Category: Formulation and Quality
Purpose: An effective drug treatment for peptic ulcer and reflux esophagitis is the proton pump inhibitor (PPI). Lansoprazole is a PPI-based drug and its therapeutic effect is excellent. Despite the excellent therapeutic effect, however, the lansoprazole is very sensitive to acidic decomposition and has a difficulty in commercializing due to the problem of re-precipitation. Therefore an enteric solute capsule was prepared using sodium alginate and wet granulation process. This formulation aimed to inhibit release in acidic conditions of stomach fluid and to cause rapid drug release under conditions of intense, neutral or weakly alkaline conditions.

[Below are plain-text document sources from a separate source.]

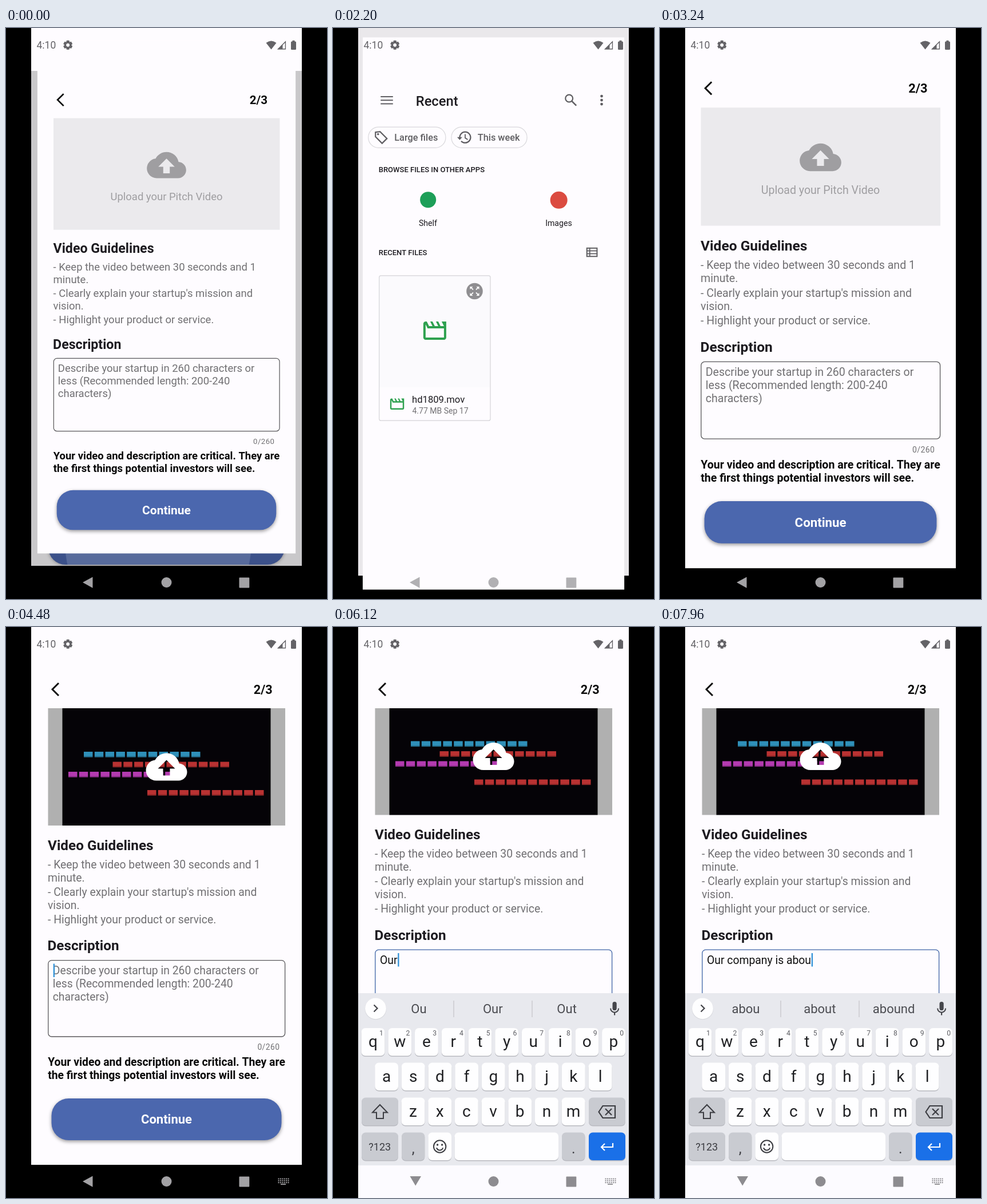
These frames come from a looping animation (561x998 px, 8000 ms). An HTML page with a canvas:

```html
<!DOCTYPE html>
<html lang="en">
<head>
<meta charset="utf-8">
<title>Pitch upload</title>
<style>
html, body { margin: 0; width: 100%; height: 100%; overflow: hidden; background: #000; }
canvas { display: block; width: 100%; height: 100%; }
</style>
</head>
<body>
<canvas id="stage"></canvas>
<script>
const W = 561, H = 998, LOOP = 8000;
const LEFT = 44, RIGHT = 517, CX = 280.5, NAV = 940;
const BG = '#fefcff', INK = '#1d1b20', GREY = '#717073', BLUE = '#4b67ae', ICON = '#5f5e62';

const canvas = document.getElementById('stage');
const dpr = window.devicePixelRatio || 1;
canvas.width = W * dpr;
canvas.height = H * dpr;
const c = canvas.getContext('2d');

const CLOUD = new Path2D('M19.35 10.04A7.49 7.49 0 0 0 12 4C9.11 4 6.6 5.64 5.35 8.04A5.994 5.994 0 0 0 0 14c0 3.31 2.69 6 6 6h13c2.76 0 5-2.24 5-5 0-2.64-2.05-4.78-4.65-4.96zM14 13v4h-4v-4H7l5-5 5 5h-3z');
const CLAP = new Path2D('M4 6.47L5.76 10H20v8H4V6.47M22 4h-4l2 4h-3l-2-4h-2l2 4h-3l-2-4H8l2 4H7L5 4H4c-1.1 0-1.99.9-1.99 2L2 18c0 1.1.9 2 2 2h16c1.1 0 2-.9 2-2V4z');

// Typed text, the moment of each key press, and the word strip after each
const TYPED = 'Our company is abou';
const PRESS = [5320, 5880, 6080, 6220, 6320, 6440, 6560, 6720, 6840, 7040,
  7140, 7240, 7340, 7420, 7520, 7620, 7700, 7780, 7840];
const HINTS = ['||', 'O|Of|On', 'Ou|Our|Out', 'Our|Ours|Out', 'own|first|team', 'c|can|could',
  'co|could|come', 'com|come|coming', 'comp|company|complete', 'compa|company|compare',
  'compan|company|companies', 'company|company\'s|companies', 'is|has|and', 'i|in|is',
  'is|it|in', 'a|the|not', 'a|and|at', 'ab|about|able', 'abo|about|above', 'abou|about|abound'];

const clamp = v => Math.max(0, Math.min(1, v));
const span = (t, a, b) => clamp((t - a) / (b - a));
const easeOut = (v, n) => 1 - (1 - v) ** n;
const typedBy = t => PRESS.filter(p => p <= t).length;

function text(s, x, y, size, color, weight = 400, align = 'left') {
  c.font = `${weight} ${size}px Roboto, sans-serif`;
  c.textAlign = align;
  c.fillStyle = color;
  c.fillText(s, x, y + size * 0.355);
}

function rect(x0, y0, x1, y1, color) {
  c.fillStyle = color;
  c.fillRect(x0, y0, x1 - x0, y1 - y0);
}

function rounded(x0, y0, x1, y1, r) {
  c.beginPath();
  c.roundRect(x0, y0, x1 - x0, y1 - y0, r);
}

function pill(x0, y0, x1, y1, r, color) {
  rounded(x0, y0, x1, y1, r);
  c.fillStyle = color;
  c.fill();
}

function disc(x, y, r, color) {
  c.beginPath();
  c.arc(x, y, r, 0, Math.PI * 2);
  c.fillStyle = color;
  c.fill();
}

function trace(pts, close) {
  c.beginPath();
  for (let i = 0; i < pts.length; i += 2) c.lineTo(pts[i], pts[i + 1]);
  if (close) c.closePath();
}

function line(pts, color, width, close) {
  trace(pts, close);
  c.strokeStyle = color;
  c.lineWidth = width;
  c.stroke();
}

function shape(pts, color) {
  trace(pts, true);
  c.fillStyle = color;
  c.fill();
}

function icon(path, x, y, k, color) {
  c.save();
  c.translate(x, y);
  c.scale(k, k);
  c.fillStyle = color;
  c.fill(path, 'evenodd');
  c.restore();
}

function zoom(s, cy, draw) {
  c.save();
  c.translate(CX, cy);
  c.scale(s, s);
  c.translate(-CX, -cy);
  draw();
  c.restore();
}

function bricks(x, y, color) {
  for (let i = 0; i < 11; i++) {
    const bx = x + i * 18.8;
    rect(bx, y, bx + 15.5, y + 9.6, color);
    rect(bx, y + 7.6, bx + 15.5, y + 9.6, 'rgba(0,0,0,.22)');
  }
}

function thumbnail() {
  rect(73.5, 142, 488, 347, '#b0b0b0');
  rect(98.5, 142, 462.5, 347, '#050307');
  bricks(136, 218, '#2f90b9');
  bricks(186.5, 235.6, '#b93232');
  bricks(109, 253, '#b43bb0');
  bricks(247, 285, '#b93232');
  icon(CLOUD, 244.5, 208.5, 3, '#fff');
}

function button(t) {
  const lift = span(t, 780, 870) * (1 - span(t, 1000, 1300));
  c.save();
  c.shadowColor = 'rgba(0,0,0,.4)';
  c.shadowOffsetY = (2.5 + 2 * lift) * dpr;
  c.shadowBlur = (6 + 4 * lift) * dpr;
  pill(79.5, 824, 481.5, 897, 30, BLUE);
  c.restore();
  const press = span(t, 780, 860) * (1 - span(t, 1100, 1440));
  if (press > 0) {
    c.save();
    rounded(79.5, 824, 481.5, 897, 30);
    c.clip();
    rect(79, 823, 482, 898, `rgba(255,255,255,${0.18 * press})`);
    const r = t < 880 ? 30 + 58.5 * span(t, 780, 880) : 88.5 + 150 * easeOut(span(t, 880, 1140), 2);
    disc(262.5, 868, r, `rgba(255,255,255,${0.24 * press})`);
    c.restore();
  }
  text('Continue', CX, 860.5, 22, '#fff', 700, 'center');
}

function form(t) {
  if (t >= 3760) thumbnail();
  else {
    rect(73.5, 142.5, 488, 347, '#ebeaed');
    icon(CLOUD, 244.5, 192.5, 3, '#9f9ea1');
    text('Upload your Pitch Video', CX, 285.5, 19.35, '#9f9ea1', 400, 'center');
  }
  text('Video Guidelines', 73, 381, 24.3, INK, 700);
  [['- Keep the video between 30 seconds and 1', 415], ['minute.', 438],
   ['- Clearly explain your startup\'s mission and', 463], ['vision.', 486],
   ['- Highlight your product or service.', 511]]
    .forEach(([s, y]) => text(s, 73, y, 19.35, GREY));
  text('Description', 72.5, 556.5, 24.3, INK, 700);

  rounded(73.8, 582.6, 487.6, 716, 6);
  c.strokeStyle = t >= 4520 ? '#3f64a6' : '#59585b';
  c.lineWidth = 1.3;
  c.stroke();
  const typed = TYPED.slice(0, typedBy(t));
  if (typed) text(typed, 82, 600.3, 19.35, '#111');
  else {
    ['Describe your startup in 260 characters or', 'less (Recommended length: 200-240', 'characters)']
      .forEach((s, i) => text(s, 81.7, 600.3 + 22.9 * i, 19.35, GREY));
  }
  if (t >= 4480) {
    c.font = '400 19.35px Roboto, sans-serif';
    const x = 82.7 + c.measureText(typed).width;
    rect(x, 588.5, x + 2.3, 612, '#3091d8');
  }
  c.letterSpacing = '0.46px';
  text('0/260', 439.4, 734.5, 13.8, GREY);
  c.letterSpacing = '0px';
  text('Your video and description are critical. They are', 73.2, 760.5, 19.35, '#080808', 700);
  text('the first things potential investors will see.', 73.2, 783.5, 19.35, '#080808', 700);
  button(t);
}

function page(t) {
  rect(LEFT, 0, RIGHT, NAV, BG);
  line([92, 98, 81, 109, 92, 120], '#0c0c0c', 2.9);
  text('2/3', 432.8, 109, 21.6, '#0c0c0c', 600);
  c.save();
  c.beginPath();
  c.rect(LEFT, 142, RIGHT - LEFT, NAV - 142);
  c.clip();
  c.translate(0, -18.5 * easeOut(span(t, 4620, 4860), 3));
  form(t);
  c.restore();
}

function entering(t) {
  const left = 1 - easeOut(span(t, 0, 300), 3);
  rect(LEFT, 0, RIGHT, NAV, BG);
  if (left > 0) {
    rect(LEFT, 75, RIGHT, NAV, `rgba(0,0,0,${0.21 * left})`);
    c.save();
    c.beginPath();
    c.rect(LEFT, 75, RIGHT - LEFT, NAV - 75);
    c.clip();
    rounded(74, 870, 487, 938, 30);
    c.save();
    c.shadowColor = 'rgba(0,0,0,.4)';
    c.shadowBlur = 6 * dpr;
    c.fillStyle = '#3c518a';
    c.fill();
    c.restore();
    c.clip();
    disc(266, 900, 163, '#586b9c');
    c.restore();
  }
  zoom(1 - 0.0465 * left, 470, () => page(t));
}

function tag(x, y) {
  line([x - 10, y - 9, x - 2, y - 10, x + 10, y + 2, x + 1.5, y + 10.5, x - 10, y - 1], ICON, 2.2, true);
  disc(x - 5.5, y - 5.5, 1.8, ICON);
}

function clock(x, y) {
  c.beginPath();
  c.arc(x + 1.5, y, 9.5, -Math.PI, Math.PI * 0.76);
  c.strokeStyle = ICON;
  c.lineWidth = 2.2;
  c.stroke();
  shape([x - 12.5, y - 0.5, x - 3.5, y - 0.5, x - 8, y + 4.5], ICON);
  line([x + 1.5, y - 5.5, x + 1.5, y + 1, x + 6, y + 3.8], ICON, 1.8);
}

function expand(x, y) {
  disc(x, y, 14.3, '#8f8e91');
  for (const a of [-1, 1]) for (const b of [-1, 1]) {
    line([x + 2.5 * a, y + 2.5 * b, x + 7 * a, y + 7 * b], '#fff', 1.8);
    shape([x + 8 * a, y + 8 * b, x + 3 * a, y + 8 * b, x + 8 * a, y + 3 * b], '#fff');
  }
}

function outline(x0, y0, x1, y1, r, color) {
  rounded(x0, y0, x1, y1, r);
  c.strokeStyle = color;
  c.lineWidth = 1.2;
  c.stroke();
}

function picker() {
  rect(52.2, 17, 508.8, 981, BG);
  for (const y of [120.5, 126.7, 132.9]) rect(83.5, y - 1, 105, y + 1, ICON);
  text('Recent', 145, 128, 23.7, INK, 500);
  c.beginPath();
  c.arc(412.5, 123.5, 6.4, 0, Math.PI * 2);
  c.strokeStyle = ICON;
  c.lineWidth = 2.2;
  c.stroke();
  line([417, 128, 425, 136], ICON, 2.6);
  for (const y of [119.5, 126.5, 133.5]) disc(469.3, y, 2.4, ICON);

  outline(62, 173.5, 197, 209.8, 18, '#d9d8dc');
  outline(207, 173.5, 339, 209.8, 18, '#d9d8dc');
  tag(84.5, 191.5);
  clock(229.5, 191.5);
  text('Large files', 107.5, 191.5, 16.3, ICON, 500);
  text('This week', 252.8, 191.5, 16.3, ICON, 500);

  text('BROWSE FILES IN OTHER APPS', 80, 247.5, 13, INK, 500);
  disc(166.3, 300.5, 14, '#1d9f58');
  disc(394.5, 301, 15, '#db4b40');
  text('Shelf', 166, 341.5, 14.1, INK, 400, 'center');
  text('Images', 394.3, 341.5, 14.1, INK, 400, 'center');

  text('RECENT FILES', 80, 393, 13, INK, 500);
  line([443.5, 384.8, 461.2, 384.8, 461.2, 399.4, 443.5, 399.4], ICON, 2, true);
  line([448.5, 384, 448.5, 400], ICON, 1.8);
  for (const y of [389.6, 394.6]) line([443, y, 462, y], ICON, 1.8);

  rect(81, 433, 275, 628, '#fbfafd');
  outline(81, 433, 275, 686, 3, '#d5d4d8');
  expand(247.5, 460);
  icon(CLAP, 154, 505, 2, '#2ea14f');
  icon(CLAP, 97.6, 642.4, 1.22, '#2ea14f');
  text('hd1809.mov', 138.2, 648.5, 16.6, INK);
  text('4.77 MB Sep 17', 138.6, 669, 14, GREY);
}

function key(x0, y0, x1, color = '#fefeff') {
  pill(x0, y0 + 1.4, x1, y0 + 50, 7, '#b9bac0');
  pill(x0, y0, x1, y0 + 48.6, 7, color);
}

function letters(row, x, y, pitch, caps) {
  [...row].forEach((ch, i) => {
    const kx = x + pitch * i;
    key(kx - 20.4, y, kx + 20.4);
    text(caps ? ch.toUpperCase() : ch, kx, y + 23.3, 28, '#202124', 400, 'center');
  });
}

function strip(t) {
  disc(74.5, 667.5, 18.8, '#d5d6db');
  disc(74.5, 666.8, 18.4, '#fefeff');
  line([71.5, 660.5, 77.5, 666.5, 71.5, 672.5], '#45464b', 2.2);
  for (const x of [211, 348]) rect(x - 0.6, 653, x + 0.6, 682, '#c3c4c9');
  HINTS[typedBy(t - 80)].split('|')
    .forEach((w, i) => text(w, 150 + 129.3 * i, 667.5, 22, '#4b4c51', 400, 'center'));
  pill(488.5, 655, 495.7, 670, 3.6, '#45464b');
  c.beginPath();
  c.arc(492.1, 666.5, 7, 0, Math.PI);
  c.strokeStyle = '#45464b';
  c.lineWidth = 2;
  c.stroke();
  rect(491, 673, 493.2, 678.5, '#45464b');
}

function smile(x, y) {
  c.strokeStyle = '#3c3d42';
  c.lineWidth = 2;
  c.beginPath();
  c.arc(x, y, 10.7, 0, Math.PI * 2);
  c.stroke();
  disc(x - 4, y - 3, 1.7, '#3c3d42');
  disc(x + 4, y - 3, 1.7, '#3c3d42');
  c.beginPath();
  c.arc(x, y + 1, 5.6, 0.2, Math.PI - 0.2);
  c.stroke();
}

function keyboard(t) {
  const dim = '#c9cbd1', dark = '#3c3d42', caps = t < 5400;
  rect(LEFT, 640, RIGHT, NAV + 1, '#e8e9ee');
  rect(LEFT, NAV + 1, RIGHT, H, '#fcfbff');
  strip(t);
  letters('qwertyuiop', 70, 701, 46.72, caps);
  [...'1234567890'].forEach((n, i) => text(n, 84.3 + 46.72 * i, 710, 12.2, '#5d5e63', 400, 'center'));
  letters('asdfghjkl', 93.6, 761.5, 46.68, caps);
  letters('zxcvbnm', 140, 822.5, 46.68, caps);

  key(50, 822.5, 114, dim);
  const arrow = [82, 835, 95, 848.5, 88, 848.5, 88, 859, 76, 859, 76, 848.5, 69, 848.5];
  if (caps) shape(arrow, dark);
  line(arrow, dark, 2, true);
  key(447, 822.5, 511, dim);
  line([464.5, 847.5, 471.5, 837, 493, 837, 493, 858, 471.5, 858], dark, 2.2, true);
  line([476, 842, 487, 853], dark, 2.2);
  line([487, 842, 476, 853], dark, 2.2);

  key(50, 883.5, 114, dim);
  text('?123', 81.7, 908.5, 18, dark, 400, 'center');
  key(120, 883.5, 160.3, dim);
  text(',', 140.3, 911, 25, dark, 400, 'center');
  key(166.3, 883.5, 207);
  smile(186.6, 908);
  key(212.5, 883.5, 394);
  key(400, 883.5, 440.5, dim);
  text('.', 420.3, 911, 25, dark, 400, 'center');
  key(447, 883.5, 511, '#1a70e8');
  line([489, 902, 489, 909, 469, 909], '#fff', 2.2);
  line([475, 903, 469, 909, 475, 915], '#fff', 2.2);
}

function statusBar() {
  const col = '#646367';
  text('4:10', 53.5, 30.2, 17.5, col);
  c.save();
  c.translate(108.2, 29.8);
  for (let i = 0; i < 6; i++) {
    pill(-2.6, -8, 2.6, -3, 1, col);
    c.rotate(Math.PI / 3);
  }
  c.beginPath();
  c.arc(0, 0, 4.6, 0, Math.PI * 2);
  c.strokeStyle = col;
  c.lineWidth = 3.4;
  c.stroke();
  disc(0, 0, 2.8, BG);
  c.restore();
  c.beginPath();
  c.moveTo(463.5, 37.5);
  c.lineTo(454.5, 26);
  c.quadraticCurveTo(463.5, 18.8, 472.5, 26);
  c.fillStyle = col;
  c.fill();
  line([475.5, 36.8, 488.4, 36.8, 488.4, 23.9], col, 1.4, true);
  shape([475, 37.3, 483.5, 37.3, 483.5, 28.8], col);
  pill(498, 23.6, 507, 38, 1.5, col);
  rect(500.5, 21.8, 504.5, 24, col);
}

function navIcons(t, col) {
  if (t >= 4560) shape([134.5, 960, 154, 960, 144.2, 976.5], col);
  else shape([134, 969, 151.5, 959.5, 151.5, 978.8], col);
  disc(280.5, 969, 9, col);
  pill(407.5, 960.5, 425.3, 978.5, 1, col);
  if (t < 4480) return;
  for (let r = 0; r < 3; r++) for (let i = 0; i < 6; i++) {
    const x = 475.5 + 3.4 * i, y = 963.5 + 3.3 * r;
    rect(x, y, x + 2, y + 2, col);
  }
  rect(480, 973, 489, 974.8, col);
}

function frame(t) {
  c.setTransform(dpr, 0, 0, dpr, 0, 0);
  rect(0, 0, W, H, '#000');
  c.save();
  c.beginPath();
  c.rect(LEFT, 0, RIGHT - LEFT, H);
  c.clip();

  const open = easeOut(span(t, 2070, 2570), 5);
  const shut = easeOut(span(t, 3100, 3600), 5);
  const alpha = span(t, 2075, 2150) * (1 - span(t, 3135, 3200));
  if (t < 300) entering(t);
  else zoom(1 + 0.05 * (open - shut), 499, () => page(t));

  if (alpha > 0) {
    if (shut === 0) rect(LEFT, 0, RIGHT, H, `rgba(0,0,0,${0.1 * open})`);
    c.globalAlpha = alpha;
    const size = 0.85 + 0.15 * (open - shut);
    zoom(size / 0.966, 499, picker);
    c.globalAlpha = 1;
  }

  const rise = easeOut(span(t, 4540, 4840), 3);
  if (rise > 0) {
    c.save();
    c.translate(0, 358 * (1 - rise));
    keyboard(t);
    c.restore();
  }
  statusBar();
  navIcons(t, rise > 0.2 ? '#8d8c90' : alpha > 0.5 ? '#b1b0b3' : '#a3a2a5');
  c.restore();
}

function tick() {
  frame(performance.now() % LOOP);
  requestAnimationFrame(tick);
}
tick();
</script>
</body>
</html>
```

Methods: Lansoprazole and sodium alginate for drug inclusion were added in the same ratio, and MCC, SSG and L-HPC were added by disintegration, PVP K30 was added as a binder and mixed uniformly. The mixed mixture was wet granulated by adding 50μl of 10% aquaous ethanol solution 10 times. The granules were then filtered using a 600μm mesh and dried in an oven. The hard capsules were filled with the granules according to the total amount of each batch and used for the dissolution test. DSC analysis was conducted to determine the thermal transfer of lansoprazole and sodium alginate used in the inclusion and to confirm that the granules were normally. Crystallinity was analyzed by XRD in order to confirm whether the granules were folded normally. Lansoprazole, sodium alginate and the molecular structure of each prepared granulate was analyzed and analyzed using FT-IR to confirm that a new chemical bond was generated. The particle status and surface of the raw drug, sodium alginate and granules were analyzed using scanning electron microscope. The dissolution test was conducted to evaluate the dissolution rate and analyzed by HPLC.
Results: As a result of the structural analysis of the granules using FT-IR, we investigated what kind of chemical bonds they encapsulate in the process of embedding sodium. In all samples, the intensity of the peak of 3000 ~ 3600 cm-1 was decreased, and it was found that the hydrogen bonding behaved by moving to the lower wave number. In DSC, all batches does not show peak of lansoprazole, due to encapsulate of sodium alginate. Therefore, it can be confirmed that the collapse of the lidocaine is due to the hydrogen bonding of lansoprazole and sodium alginate. As the ratio of sodium alginate is increased, the intrinsic peak of sodium alginate is clearly observed. This confirms that lansoprazole is normally contained in the sodium alginate by the wet granulation process. In the case of XRD analysis, the amount of sodium alginate gradually increased from batch 1 to batch 5, so that the peak of the drug also decreased slightly. Therefore, it can be seen that when the amount of sodium alginate is increased, the incorporation rate of the drug is slightly increased. All samples were observed through SEM observation. In batch 1, the ratio of sodium alginate to lansoprazole was small and the number of normal granules was small. As the ratio increased to batch 5, the particle size of the granules was large and the crystals of unincorporated lansoprazole were few. As the ratio of alginate increased, granule formation occurred well and granule particles of uniform size were observed. In case of hard capsules filled with lansoprazole alone, the dissolution test was up to 26% in gastric conditions. In serous conditions, the higher the ratio of sodium alginate in the granules, the slower the release of the drug and the higher the final dissolution rate.
Conclusion: The wet granules can form granules due to the hydrogel bonding of lansoprazole and sodium alginate, and it is possible to see whether the granules are formed normally through DSC and XRD. The crystals of lansoprazole remained in the granules could be observed by the SEM photograph as the sodium alginate increased. In addition, the dissolution rate was more than 10% due to the addition of sodium alginate, and the release of the drug was inhibited under acidic conditions.
Min Rim– Jeonju-si, Cholla-bukto, Republic of Korea
Won Kyung Kim– Jeon Ju, Cholla-bukto, Republic of Korea
Jeong Eun Song– Jeon Ju, Cholla-bukto, Republic of Korea
Gilson Khang– Jeon Ju, Cholla-bukto, Republic of Korea
Min A Rim– Student, Jeon Buk National Univ., Jeon Ju, jeon ju, Korea, Republic Of